Compared to other LIFE projects concerning the Mediterranean trout, LIFE Nat.Sal.Mo introduces innovative techniques.
In particular, the project puts into practice recent methodologies and biotechnologies which, although they have already been successfully tested in other fish species, have never been applied to the Mediterranean trout S. macrostigma.
Selective artificial propagation is currently used in all the programs of recovery and conservation of the different native species of salmonids threatened by genetic introgression: genetically selected individuals are placed on the sites after being bred – even if strictly necessary – in an artificial environment.
The innovative features of the Nat.Sal.Mo Project are:
– restore the genetic integrity of the populations of S. macrostigma by focusing it mainly on the natural reproduction of trout that is not or not introgressed through selective access to the main breeding sites;
– expand the range of S. macrostigma, after having carried out the requalification of the habitat, by means of artificial reproduction with frozen seed of native trouts and fertilization schemes able to maximize the genetic variability of the offspring;
– reduce as much as possible the non-adaptive selective pressure (the hatching and artificial breeding) by implanting the embryonated eggs directly in the sites identified as suitable for repopulating the native trout. The eggs will be sown through the construction of special semi-natural sites, exploiting the natural material present in the riverbed;
-guarantee the involvement of local communities in the project and its continuation over time, in particular by entering into “River Contracts” with fishermen and related associations, ie voluntary agreements to observe good practices and respect the rules to protect species and habitats.
It allows to select access to natural spawning sites by allowing only the native breeders with little or no introgression. In the USA, this system is used in Pacific salmon hatcheries to keep the breeding stock released at the young stage by the same plant. At the same time, the wild breeders, that are allowed to reach the reproduction areas, are recognized. The native trout populations of the Biferno and Volturno rivers are characterized by a massive upward migration. Therefore, during this migration, the reproductive specimens will be captured through fixed traps, thus allowing the recognition of introgressed reproducers – to be eradicated – from those less or not at all introgressed, which will be released to continue migration upstream and reproduce naturally. Although this technique is widely used and tested in the management of artificial Pacific salmon breeding facilities, we can consider it as an unusual and innovative system for the eradication of alien species (or introgressed specimens) for the native salmonid populations of the Mediterranean rivers.

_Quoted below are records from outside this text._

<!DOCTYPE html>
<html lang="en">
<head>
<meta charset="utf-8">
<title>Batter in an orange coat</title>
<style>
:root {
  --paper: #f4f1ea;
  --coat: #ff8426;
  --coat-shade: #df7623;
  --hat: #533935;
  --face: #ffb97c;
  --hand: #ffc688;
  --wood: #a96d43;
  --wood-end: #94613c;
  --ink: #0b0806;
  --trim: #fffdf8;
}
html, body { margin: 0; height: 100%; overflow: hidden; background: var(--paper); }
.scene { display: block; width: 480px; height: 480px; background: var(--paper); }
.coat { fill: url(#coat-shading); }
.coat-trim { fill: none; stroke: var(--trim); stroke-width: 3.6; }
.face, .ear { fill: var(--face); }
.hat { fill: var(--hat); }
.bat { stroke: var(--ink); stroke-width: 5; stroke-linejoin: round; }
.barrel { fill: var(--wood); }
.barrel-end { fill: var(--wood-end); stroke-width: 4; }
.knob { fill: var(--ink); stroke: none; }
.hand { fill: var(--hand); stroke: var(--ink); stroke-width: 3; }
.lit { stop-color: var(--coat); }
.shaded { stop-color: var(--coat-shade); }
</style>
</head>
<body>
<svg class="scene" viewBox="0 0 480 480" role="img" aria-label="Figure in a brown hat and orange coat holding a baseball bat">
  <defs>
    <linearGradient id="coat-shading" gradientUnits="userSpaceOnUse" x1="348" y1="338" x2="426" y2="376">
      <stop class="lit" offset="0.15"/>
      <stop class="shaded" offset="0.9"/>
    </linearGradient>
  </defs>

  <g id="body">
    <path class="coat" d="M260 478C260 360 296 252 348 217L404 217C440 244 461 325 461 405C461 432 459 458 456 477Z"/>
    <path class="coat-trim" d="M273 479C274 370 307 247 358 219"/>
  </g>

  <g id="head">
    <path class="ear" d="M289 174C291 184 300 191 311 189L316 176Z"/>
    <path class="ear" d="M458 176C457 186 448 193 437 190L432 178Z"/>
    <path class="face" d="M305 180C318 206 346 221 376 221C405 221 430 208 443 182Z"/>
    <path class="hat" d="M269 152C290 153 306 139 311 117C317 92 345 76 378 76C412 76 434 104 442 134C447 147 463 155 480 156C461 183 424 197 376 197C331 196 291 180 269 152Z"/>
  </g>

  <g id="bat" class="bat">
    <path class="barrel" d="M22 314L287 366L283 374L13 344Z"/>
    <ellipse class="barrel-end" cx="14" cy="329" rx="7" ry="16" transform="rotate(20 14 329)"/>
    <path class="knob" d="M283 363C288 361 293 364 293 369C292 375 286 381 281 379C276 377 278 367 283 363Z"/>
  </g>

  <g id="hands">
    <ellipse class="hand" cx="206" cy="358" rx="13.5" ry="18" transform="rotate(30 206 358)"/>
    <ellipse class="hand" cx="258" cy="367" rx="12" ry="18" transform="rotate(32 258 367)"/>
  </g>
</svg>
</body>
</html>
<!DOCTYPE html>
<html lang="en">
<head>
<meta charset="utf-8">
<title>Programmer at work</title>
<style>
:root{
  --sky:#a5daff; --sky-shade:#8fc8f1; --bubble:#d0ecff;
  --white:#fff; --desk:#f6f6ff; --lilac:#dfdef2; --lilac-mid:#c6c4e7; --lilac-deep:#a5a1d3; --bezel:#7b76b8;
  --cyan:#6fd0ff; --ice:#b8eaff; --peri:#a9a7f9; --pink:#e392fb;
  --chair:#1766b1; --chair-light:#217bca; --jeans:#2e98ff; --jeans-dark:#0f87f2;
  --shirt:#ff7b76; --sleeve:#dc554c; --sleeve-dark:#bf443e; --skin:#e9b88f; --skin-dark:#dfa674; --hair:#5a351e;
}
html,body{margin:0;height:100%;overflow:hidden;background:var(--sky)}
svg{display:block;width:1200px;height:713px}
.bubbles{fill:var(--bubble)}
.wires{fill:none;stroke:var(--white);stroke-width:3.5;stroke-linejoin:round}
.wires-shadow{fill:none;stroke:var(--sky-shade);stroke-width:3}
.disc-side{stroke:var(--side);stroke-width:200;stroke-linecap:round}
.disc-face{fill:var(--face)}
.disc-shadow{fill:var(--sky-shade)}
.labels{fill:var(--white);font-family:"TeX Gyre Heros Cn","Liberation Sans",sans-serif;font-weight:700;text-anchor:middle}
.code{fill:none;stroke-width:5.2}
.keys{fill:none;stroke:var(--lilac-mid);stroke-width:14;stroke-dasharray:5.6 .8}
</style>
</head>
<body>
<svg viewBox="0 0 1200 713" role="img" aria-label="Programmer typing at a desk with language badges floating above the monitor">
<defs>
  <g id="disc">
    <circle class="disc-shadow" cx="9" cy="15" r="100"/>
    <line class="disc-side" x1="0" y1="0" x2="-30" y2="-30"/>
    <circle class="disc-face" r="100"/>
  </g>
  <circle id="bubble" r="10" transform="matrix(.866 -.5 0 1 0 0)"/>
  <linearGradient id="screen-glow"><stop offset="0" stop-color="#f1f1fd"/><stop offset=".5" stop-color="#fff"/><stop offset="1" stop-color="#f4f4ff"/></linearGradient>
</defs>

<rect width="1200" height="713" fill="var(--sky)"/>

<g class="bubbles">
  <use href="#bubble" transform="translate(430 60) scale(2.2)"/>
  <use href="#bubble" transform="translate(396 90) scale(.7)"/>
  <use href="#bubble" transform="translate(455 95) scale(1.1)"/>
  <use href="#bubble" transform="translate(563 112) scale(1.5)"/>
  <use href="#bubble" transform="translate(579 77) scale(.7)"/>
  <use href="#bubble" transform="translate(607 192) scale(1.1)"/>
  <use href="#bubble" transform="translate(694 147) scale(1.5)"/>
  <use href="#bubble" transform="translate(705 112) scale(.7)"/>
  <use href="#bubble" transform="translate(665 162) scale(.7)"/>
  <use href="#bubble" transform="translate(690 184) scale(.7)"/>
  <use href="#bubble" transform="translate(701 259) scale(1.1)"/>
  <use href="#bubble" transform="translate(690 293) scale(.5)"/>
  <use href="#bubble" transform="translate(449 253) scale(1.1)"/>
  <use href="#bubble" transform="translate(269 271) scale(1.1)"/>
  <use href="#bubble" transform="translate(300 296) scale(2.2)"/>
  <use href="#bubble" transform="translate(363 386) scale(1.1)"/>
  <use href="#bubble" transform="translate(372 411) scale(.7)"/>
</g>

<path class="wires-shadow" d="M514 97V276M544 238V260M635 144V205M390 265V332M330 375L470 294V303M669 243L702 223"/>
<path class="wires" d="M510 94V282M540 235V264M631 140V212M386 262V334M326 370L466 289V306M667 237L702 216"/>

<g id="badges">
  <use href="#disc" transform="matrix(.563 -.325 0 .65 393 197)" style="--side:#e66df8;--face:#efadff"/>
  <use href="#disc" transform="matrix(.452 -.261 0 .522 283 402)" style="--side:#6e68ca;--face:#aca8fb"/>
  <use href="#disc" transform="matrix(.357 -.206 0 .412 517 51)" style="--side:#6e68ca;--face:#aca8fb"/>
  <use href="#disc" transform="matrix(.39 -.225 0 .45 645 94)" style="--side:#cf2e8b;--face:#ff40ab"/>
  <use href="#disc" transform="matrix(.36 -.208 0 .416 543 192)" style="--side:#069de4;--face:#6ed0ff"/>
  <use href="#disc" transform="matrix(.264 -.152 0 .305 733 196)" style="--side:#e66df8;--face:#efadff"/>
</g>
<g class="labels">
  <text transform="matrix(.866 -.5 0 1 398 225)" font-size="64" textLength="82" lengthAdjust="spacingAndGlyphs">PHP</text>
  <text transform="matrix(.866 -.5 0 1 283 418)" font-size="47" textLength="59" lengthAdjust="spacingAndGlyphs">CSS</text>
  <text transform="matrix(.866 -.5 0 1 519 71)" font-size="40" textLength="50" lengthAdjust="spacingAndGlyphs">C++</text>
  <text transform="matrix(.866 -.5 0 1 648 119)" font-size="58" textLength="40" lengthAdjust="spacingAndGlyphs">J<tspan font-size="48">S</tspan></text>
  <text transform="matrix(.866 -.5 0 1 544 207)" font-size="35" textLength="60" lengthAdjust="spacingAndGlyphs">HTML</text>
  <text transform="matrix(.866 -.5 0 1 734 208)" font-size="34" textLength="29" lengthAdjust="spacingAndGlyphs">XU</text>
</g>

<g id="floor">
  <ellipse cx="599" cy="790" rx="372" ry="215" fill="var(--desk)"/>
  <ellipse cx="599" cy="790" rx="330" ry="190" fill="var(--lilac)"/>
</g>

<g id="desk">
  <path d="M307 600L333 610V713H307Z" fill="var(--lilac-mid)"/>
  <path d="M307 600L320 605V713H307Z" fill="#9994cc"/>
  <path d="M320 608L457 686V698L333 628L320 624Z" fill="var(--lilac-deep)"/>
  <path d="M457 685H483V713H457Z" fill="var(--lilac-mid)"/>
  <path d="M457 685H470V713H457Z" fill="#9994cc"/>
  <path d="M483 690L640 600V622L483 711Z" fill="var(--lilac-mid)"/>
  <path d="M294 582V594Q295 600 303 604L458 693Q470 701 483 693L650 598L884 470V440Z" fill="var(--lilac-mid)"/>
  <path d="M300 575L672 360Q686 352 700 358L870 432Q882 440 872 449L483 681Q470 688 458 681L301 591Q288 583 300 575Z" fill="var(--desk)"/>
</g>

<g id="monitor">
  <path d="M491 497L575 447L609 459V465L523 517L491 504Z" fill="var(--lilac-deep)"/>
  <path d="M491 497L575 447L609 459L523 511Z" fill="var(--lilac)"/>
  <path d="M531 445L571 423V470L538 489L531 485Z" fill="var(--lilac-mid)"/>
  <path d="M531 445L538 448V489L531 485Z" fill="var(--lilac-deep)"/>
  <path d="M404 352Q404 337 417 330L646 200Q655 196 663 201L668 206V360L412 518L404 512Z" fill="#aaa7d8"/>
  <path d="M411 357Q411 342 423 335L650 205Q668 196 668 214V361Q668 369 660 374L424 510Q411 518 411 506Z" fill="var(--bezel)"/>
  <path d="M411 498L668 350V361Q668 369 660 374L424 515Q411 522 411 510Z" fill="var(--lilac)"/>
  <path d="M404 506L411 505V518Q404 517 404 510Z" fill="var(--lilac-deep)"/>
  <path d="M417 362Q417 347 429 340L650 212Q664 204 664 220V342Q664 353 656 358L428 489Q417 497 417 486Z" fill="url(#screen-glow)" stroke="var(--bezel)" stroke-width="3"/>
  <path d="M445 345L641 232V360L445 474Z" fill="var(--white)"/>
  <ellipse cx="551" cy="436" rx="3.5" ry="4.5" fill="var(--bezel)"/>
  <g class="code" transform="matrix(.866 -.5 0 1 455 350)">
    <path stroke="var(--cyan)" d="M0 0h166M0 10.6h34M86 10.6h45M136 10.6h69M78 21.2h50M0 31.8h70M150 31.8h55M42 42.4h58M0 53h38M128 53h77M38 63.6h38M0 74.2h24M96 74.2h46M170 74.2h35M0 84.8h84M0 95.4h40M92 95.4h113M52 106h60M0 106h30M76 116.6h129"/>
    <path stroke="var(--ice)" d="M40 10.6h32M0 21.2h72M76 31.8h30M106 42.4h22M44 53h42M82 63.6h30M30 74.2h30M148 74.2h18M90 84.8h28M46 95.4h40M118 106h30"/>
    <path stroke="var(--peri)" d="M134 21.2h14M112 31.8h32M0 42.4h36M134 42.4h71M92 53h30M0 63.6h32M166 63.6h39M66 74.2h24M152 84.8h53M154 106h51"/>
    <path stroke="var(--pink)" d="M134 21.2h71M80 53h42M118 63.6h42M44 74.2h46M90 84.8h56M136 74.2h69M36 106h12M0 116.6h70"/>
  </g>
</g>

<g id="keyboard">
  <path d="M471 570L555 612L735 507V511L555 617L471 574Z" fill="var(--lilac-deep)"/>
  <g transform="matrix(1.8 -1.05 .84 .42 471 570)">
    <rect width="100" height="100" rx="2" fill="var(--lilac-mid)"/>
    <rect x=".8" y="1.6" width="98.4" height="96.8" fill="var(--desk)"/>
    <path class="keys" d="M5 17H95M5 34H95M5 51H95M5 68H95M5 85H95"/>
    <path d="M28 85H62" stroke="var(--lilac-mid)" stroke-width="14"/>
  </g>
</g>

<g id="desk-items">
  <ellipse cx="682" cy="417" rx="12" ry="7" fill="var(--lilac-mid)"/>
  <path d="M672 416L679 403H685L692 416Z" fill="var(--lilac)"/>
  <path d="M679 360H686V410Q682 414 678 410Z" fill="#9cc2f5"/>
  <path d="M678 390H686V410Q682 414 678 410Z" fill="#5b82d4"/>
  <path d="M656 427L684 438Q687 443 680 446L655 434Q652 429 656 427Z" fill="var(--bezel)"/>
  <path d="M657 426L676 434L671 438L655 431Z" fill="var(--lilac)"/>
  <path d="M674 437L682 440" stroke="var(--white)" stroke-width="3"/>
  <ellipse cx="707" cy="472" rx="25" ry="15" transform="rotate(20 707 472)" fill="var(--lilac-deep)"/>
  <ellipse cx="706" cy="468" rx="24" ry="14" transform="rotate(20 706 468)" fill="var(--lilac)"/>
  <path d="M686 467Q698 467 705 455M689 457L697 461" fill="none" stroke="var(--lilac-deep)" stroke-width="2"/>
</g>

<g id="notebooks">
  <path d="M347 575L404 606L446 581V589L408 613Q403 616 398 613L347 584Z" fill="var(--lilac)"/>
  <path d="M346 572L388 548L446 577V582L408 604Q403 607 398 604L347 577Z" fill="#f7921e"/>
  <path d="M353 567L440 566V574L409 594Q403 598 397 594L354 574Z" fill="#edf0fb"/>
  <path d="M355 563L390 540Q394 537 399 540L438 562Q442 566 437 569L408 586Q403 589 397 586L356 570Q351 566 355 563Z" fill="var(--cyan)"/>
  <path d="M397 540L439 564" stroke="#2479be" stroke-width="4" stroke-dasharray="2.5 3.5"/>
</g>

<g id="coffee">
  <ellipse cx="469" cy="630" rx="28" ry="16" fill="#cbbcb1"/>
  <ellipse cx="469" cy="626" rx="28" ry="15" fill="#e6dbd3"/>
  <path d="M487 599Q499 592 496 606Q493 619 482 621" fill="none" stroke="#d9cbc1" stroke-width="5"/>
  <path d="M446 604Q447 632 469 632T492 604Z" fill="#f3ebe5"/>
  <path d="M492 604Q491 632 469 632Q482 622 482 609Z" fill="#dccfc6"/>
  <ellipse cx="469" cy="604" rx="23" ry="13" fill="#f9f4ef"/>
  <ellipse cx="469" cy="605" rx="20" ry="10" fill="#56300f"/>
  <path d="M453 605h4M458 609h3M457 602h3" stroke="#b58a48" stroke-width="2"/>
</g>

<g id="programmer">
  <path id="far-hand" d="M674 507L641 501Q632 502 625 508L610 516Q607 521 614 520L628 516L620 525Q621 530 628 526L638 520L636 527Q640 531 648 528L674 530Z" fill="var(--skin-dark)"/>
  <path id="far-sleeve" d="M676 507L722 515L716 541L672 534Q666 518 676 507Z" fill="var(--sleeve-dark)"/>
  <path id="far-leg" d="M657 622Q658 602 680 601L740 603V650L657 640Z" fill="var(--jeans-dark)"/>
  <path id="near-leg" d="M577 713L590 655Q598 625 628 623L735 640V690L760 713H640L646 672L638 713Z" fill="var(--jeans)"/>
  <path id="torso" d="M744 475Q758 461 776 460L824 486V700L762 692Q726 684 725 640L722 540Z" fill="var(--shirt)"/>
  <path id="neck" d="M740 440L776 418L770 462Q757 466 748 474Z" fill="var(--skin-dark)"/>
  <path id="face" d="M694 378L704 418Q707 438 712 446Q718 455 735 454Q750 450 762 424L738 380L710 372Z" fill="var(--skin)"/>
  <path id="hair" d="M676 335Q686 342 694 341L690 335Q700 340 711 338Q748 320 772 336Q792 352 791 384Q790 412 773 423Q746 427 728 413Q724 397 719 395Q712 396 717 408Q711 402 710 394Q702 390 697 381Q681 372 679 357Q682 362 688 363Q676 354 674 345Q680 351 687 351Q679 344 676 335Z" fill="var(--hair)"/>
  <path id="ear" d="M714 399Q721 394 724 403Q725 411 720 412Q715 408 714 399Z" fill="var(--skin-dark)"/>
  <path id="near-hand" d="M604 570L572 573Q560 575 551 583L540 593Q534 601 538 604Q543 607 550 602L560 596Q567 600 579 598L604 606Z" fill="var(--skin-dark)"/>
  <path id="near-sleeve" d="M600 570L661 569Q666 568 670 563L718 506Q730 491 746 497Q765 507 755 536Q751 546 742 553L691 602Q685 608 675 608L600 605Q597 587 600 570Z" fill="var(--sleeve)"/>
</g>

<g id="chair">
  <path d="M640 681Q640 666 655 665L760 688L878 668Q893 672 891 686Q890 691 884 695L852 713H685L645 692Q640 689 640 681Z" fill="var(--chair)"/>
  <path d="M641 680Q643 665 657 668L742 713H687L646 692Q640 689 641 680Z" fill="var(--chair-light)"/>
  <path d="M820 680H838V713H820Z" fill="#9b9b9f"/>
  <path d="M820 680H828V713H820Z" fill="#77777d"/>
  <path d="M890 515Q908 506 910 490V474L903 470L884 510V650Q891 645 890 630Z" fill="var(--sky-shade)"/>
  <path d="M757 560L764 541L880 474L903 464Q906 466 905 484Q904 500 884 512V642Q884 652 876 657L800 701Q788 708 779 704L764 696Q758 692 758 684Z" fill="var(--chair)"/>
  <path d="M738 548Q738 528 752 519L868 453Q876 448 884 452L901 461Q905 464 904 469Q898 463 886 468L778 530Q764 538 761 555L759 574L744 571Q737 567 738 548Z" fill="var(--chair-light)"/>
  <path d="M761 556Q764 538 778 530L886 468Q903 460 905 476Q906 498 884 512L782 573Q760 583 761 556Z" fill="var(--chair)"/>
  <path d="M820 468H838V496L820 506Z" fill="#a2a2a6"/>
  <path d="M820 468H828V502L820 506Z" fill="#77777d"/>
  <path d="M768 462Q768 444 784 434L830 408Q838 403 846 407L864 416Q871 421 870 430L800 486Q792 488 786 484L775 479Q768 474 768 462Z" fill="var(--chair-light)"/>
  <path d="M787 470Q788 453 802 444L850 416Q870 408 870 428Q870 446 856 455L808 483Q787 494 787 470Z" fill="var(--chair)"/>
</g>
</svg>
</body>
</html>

Sperm cryopreservation and fertilization protocols
The cryopreservation of gametes is considered an effective method for saving endangered fish species thanks to the creation of genetic banks.
Furthermore, the freezing of the seed has several advantages for the protection of biodiversity in the context of artificial supportive reproductive actions, because with this technique it is possible to minimize inbreeding and selection due to domestication. Currently, in fish farms sperm cryopreservation is the only cryogenic technology available to develop ex situ conservation programs, as the cryopreservation of oocytes and embryos is still unsatisfactory. It must be emphasized that these techniques have never been used before in concrete actions to safeguard S. macrostigma. Simultaneously with the optimization of the cryopreservation techniques of the male gametes of the Molise salmonid populations, an appropriate cross-fertilization protocol will be used in order to safeguard the diversity of natural populations.